It warrants mentioning that they've historically dominated the Colts and Peyton Manning in recent years -- any number of statistical comparison will show you how much worse Manning is against the Bolts than the rest of the league. And things can change quickly -- after all, it's been the rare occasion this year when we've been able to name someone "elite."
But the Chargers, having made the necessary changes to put veterans on the special teams unit to fix their one really problematic area, look like they're getting there, even if they can't explain why they get so hot so quickly after a slow start to the season.
"I don't know, but hopefully we can keep it going -- we got it going good right now" Rivers said after the game. "When you talk about a team win, this is just what it was. We got turnovers on defeense, we didn't turn it over on offense, we covered kicks and we didn't get kicks blocked, and when you do that, most of the time you're going to win."
That seems blasé, but it's true -- don't make mistakes and you'll win football games.
On the hand, in Manning's case, if you lob up a 31/48, 285-yard, two TD and four interception line for the evening, things might not go so well. Those stats didn't lie on Sunday night, and they provide direct evidence of a quarterback who was consistently flustered by a Chargers defense that dominated the Colts at the line of scrimmage, refused to allow Indy to run, snuffed out screen passes and generally looked more prepared than their opponent.
That's not all Peyton's fault, because the Colts simply can't run, and they knew that going in. San Diego has a stupendous defense, and Indy, with 24 rushing yards on 13 carries, didn't ever really bother trying to establish a ground game.
For Rivers, however, the stats are a bit deceiving -- he was helped by a defense that took two interceptions to the house and a special teams unit that was on point, something that troubled them earlier in the year. All that while dealing with a still-injured Antonio Gates and a re-sidelined (this time for a calf injury) Vincent Jackson.
But he was efficient as hell, going 19/23 for 185 yards, throwing short passes when Indy tightened up over the top, and allowing the ground game to turn what seemed like a shootout into a grinder of a game.
"It turned into that," Rivers said "We found out early on they weren't going to let us throw it over their head. I threw as many checkdowns tonight as I have in a long time."
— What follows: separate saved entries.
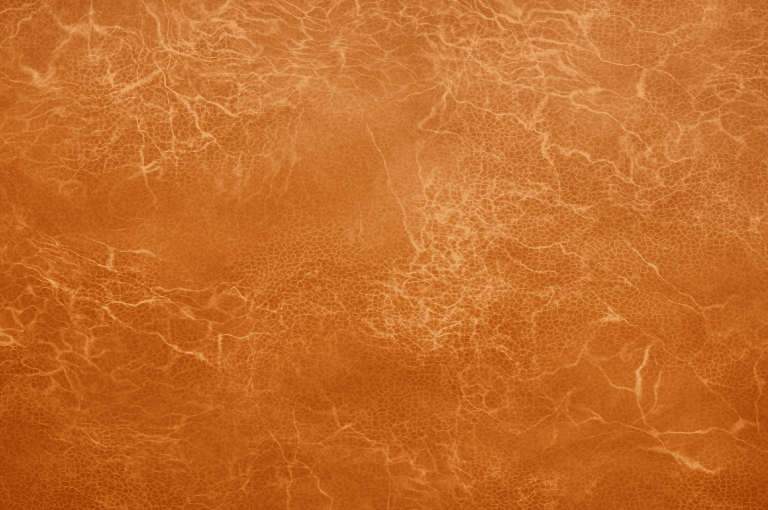
A Shadertoy shader for this texture:

```glsl
const vec3 DARK_TAN = vec3(0.63, 0.25, 0.02);
const vec3 MID_TAN = vec3(0.79, 0.425, 0.13);
const vec3 PALE_TAN = vec3(0.91, 0.66, 0.41);
const vec3 DUSTY_TAN = vec3(0.77, 0.47, 0.24);
const float BASE_TONE = 0.45;
const float MOTTLE = 0.50;
const float PEBBLE_SCALE = 100.0;
const float PEBBLE_DEPTH = 0.26;
const float WRINKLE_DEPTH = 0.34;
const float CREASE_DEPTH = 0.46;
const float SPECKLE_SCALE = 260.0;
const float SPECKLE_DEPTH = 0.16;
const float VIGNETTE = 0.30;

vec2 hash22(vec2 p) {
    vec3 q = fract(p.xyx * vec3(0.1031, 0.1030, 0.0973));
    q += dot(q, q.yzx + 33.33);
    return fract((q.xx + q.yz) * q.zy);
}

float noise(vec2 p) {
    vec2 cell = floor(p), f = fract(p);
    f = f * f * (3.0 - 2.0 * f);
    float low = mix(hash22(cell).x, hash22(cell + vec2(1, 0)).x, f.x);
    float high = mix(hash22(cell + vec2(0, 1)).x, hash22(cell + 1.0).x, f.x);
    return mix(low, high, f.y);
}

float fbm(vec2 p) {
    float sum = 0.0, weight = 0.5;
    for (int i = 0; i < 5; i++) {
        sum += weight * noise(p);
        p = mat2(1.6, 1.2, -1.2, 1.6) * p + 17.3;
        weight *= 0.5;
    }
    return sum / 0.97;
}

// Bright lines along the borders of scattered cells
float crackle(vec2 p, float width) {
    vec2 cell = floor(p), f = fract(p);
    float nearest = 8.0, second = 8.0;
    for (int y = -1; y <= 1; y++) {
        for (int x = -1; x <= 1; x++) {
            vec2 offset = vec2(x, y);
            float d = length(offset + hash22(cell + offset) - f);
            second = min(second, max(nearest, d));
            nearest = min(nearest, d);
        }
    }
    return 1.0 - smoothstep(0.0, width, second - nearest);
}

// Crease network stretched along one direction, broken into patches
float creases(vec2 p, float angle, vec2 scale, float width, float seed) {
    float c = cos(angle), s = sin(angle);
    vec2 q = mat2(c, -s, s, c) * p;
    float patches = smoothstep(0.48, 0.74, fbm(q * vec2(2.6, 4.5) + seed));
    float pressure = 0.35 + 0.9 * noise(q * 19.0 + seed);
    return crackle(q * scale + seed, width) * patches * pressure;
}

void mainImage(out vec4 fragColor, in vec2 fragCoord) {
    vec2 uv = fragCoord / iResolution.xy;
    vec2 p = fragCoord / iResolution.y;
    float pixel = 1.0 / iResolution.y;

    // Bend the hide so that creases wander and fray
    vec2 bend = vec2(fbm(p * 5.0), fbm(p * 5.0 + 41.0)) - 0.5;
    vec2 fray = vec2(noise(p * 48.0), noise(p * 48.0 + 23.0)) - 0.5;
    vec2 hide = p + 0.13 * bend + 0.013 * fray;

    // Broad light and worn dye
    float tone = BASE_TONE + 0.24 * (uv.y - 0.5) + 0.06 * (uv.x - 0.5);
    tone += 0.10 * exp(-7.0 * dot(uv - vec2(0.52, 0.55), uv - vec2(0.52, 0.55)));
    float cloud = fbm(p * vec2(2.5, 5.0) + 7.0);
    float stain = fbm(p * vec2(9.0, 16.0) + 3.0 * bend + 61.0);
    tone += MOTTLE * (0.6 * (cloud - 0.5) + 0.65 * (stain - 0.5));

    // Pebble grain with pale gaps, stronger where the hide is rubbed
    float rub = smoothstep(0.3, 0.72, fbm(p * vec2(5.0, 7.0) + 90.0));
    vec2 pebblePoint = (p + 0.03 * bend) * PEBBLE_SCALE * vec2(0.85, 1.1);
    float pebble = crackle(pebblePoint, max(0.36, pixel * PEBBLE_SCALE));
    tone += PEBBLE_DEPTH * (pebble - 0.4) * (0.35 + 0.75 * rub);
    tone += SPECKLE_DEPTH * (noise(p * SPECKLE_SCALE) - 0.5);

    // Short wrinkles in two directions
    float wrinkles = creases(hide, -0.22, vec2(17.0, 46.0), 0.24, 12.0);
    wrinkles += 0.8 * creases(hide, 0.25, vec2(15.0, 40.0), 0.22, 35.0);
    wrinkles += 0.65 * creases(hide, 1.5, vec2(16.0, 36.0), 0.22, 58.0);
    tone += WRINKLE_DEPTH * (wrinkles - 0.08);

    // Long folds, mostly sloping down to the right
    float folds = creases(hide, -0.4, vec2(4.5, 14.0), 0.075, 71.0);
    folds += 0.7 * creases(hide, 0.35, vec2(4.0, 12.0), 0.065, 83.0);
    folds += 0.7 * creases(hide, 1.75, vec2(4.0, 11.0), 0.06, 97.0);
    tone += CREASE_DEPTH * folds;

    // Darkened rim
    vec2 rim = abs(uv - 0.5) * 2.0;
    tone -= VIGNETTE * (0.5 * pow(rim.x, 5.0) + 0.45 * pow(rim.y, 7.0));

    // Dye ramp, dustier toward the top and right
    tone = clamp(tone, 0.0, 1.0);
    vec3 color = mix(DARK_TAN, MID_TAN, min(tone * 2.0, 1.0));
    color = mix(color, PALE_TAN, max(tone * 2.0 - 1.0, 0.0));
    float dust = smoothstep(0.45, 1.25, uv.y + 0.35 * uv.x);
    vec3 dusty = DUSTY_TAN + (tone - 0.5) * vec3(0.26, 0.34, 0.32);
    color = mix(color, dusty, 0.65 * dust);
    fragColor = vec4(color, 1.0);
}
```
The weird thing, though, is that most people who watched this game understand that Rivers not forcing passes and picking up a huge road win in whatever way it took is the real sign of an MVP. Yeah, he might not catch Dan Marino for the single-season passing record now, but if the Chargers keep developing like they have over the past four weeks, there's a pretty good chance he'll have a chance to catch him in total Super Bowl rings.
For more NFL news, rumors and analysis, follow @cbssportsnfl on Twitter and subscribe to our RSS Feed .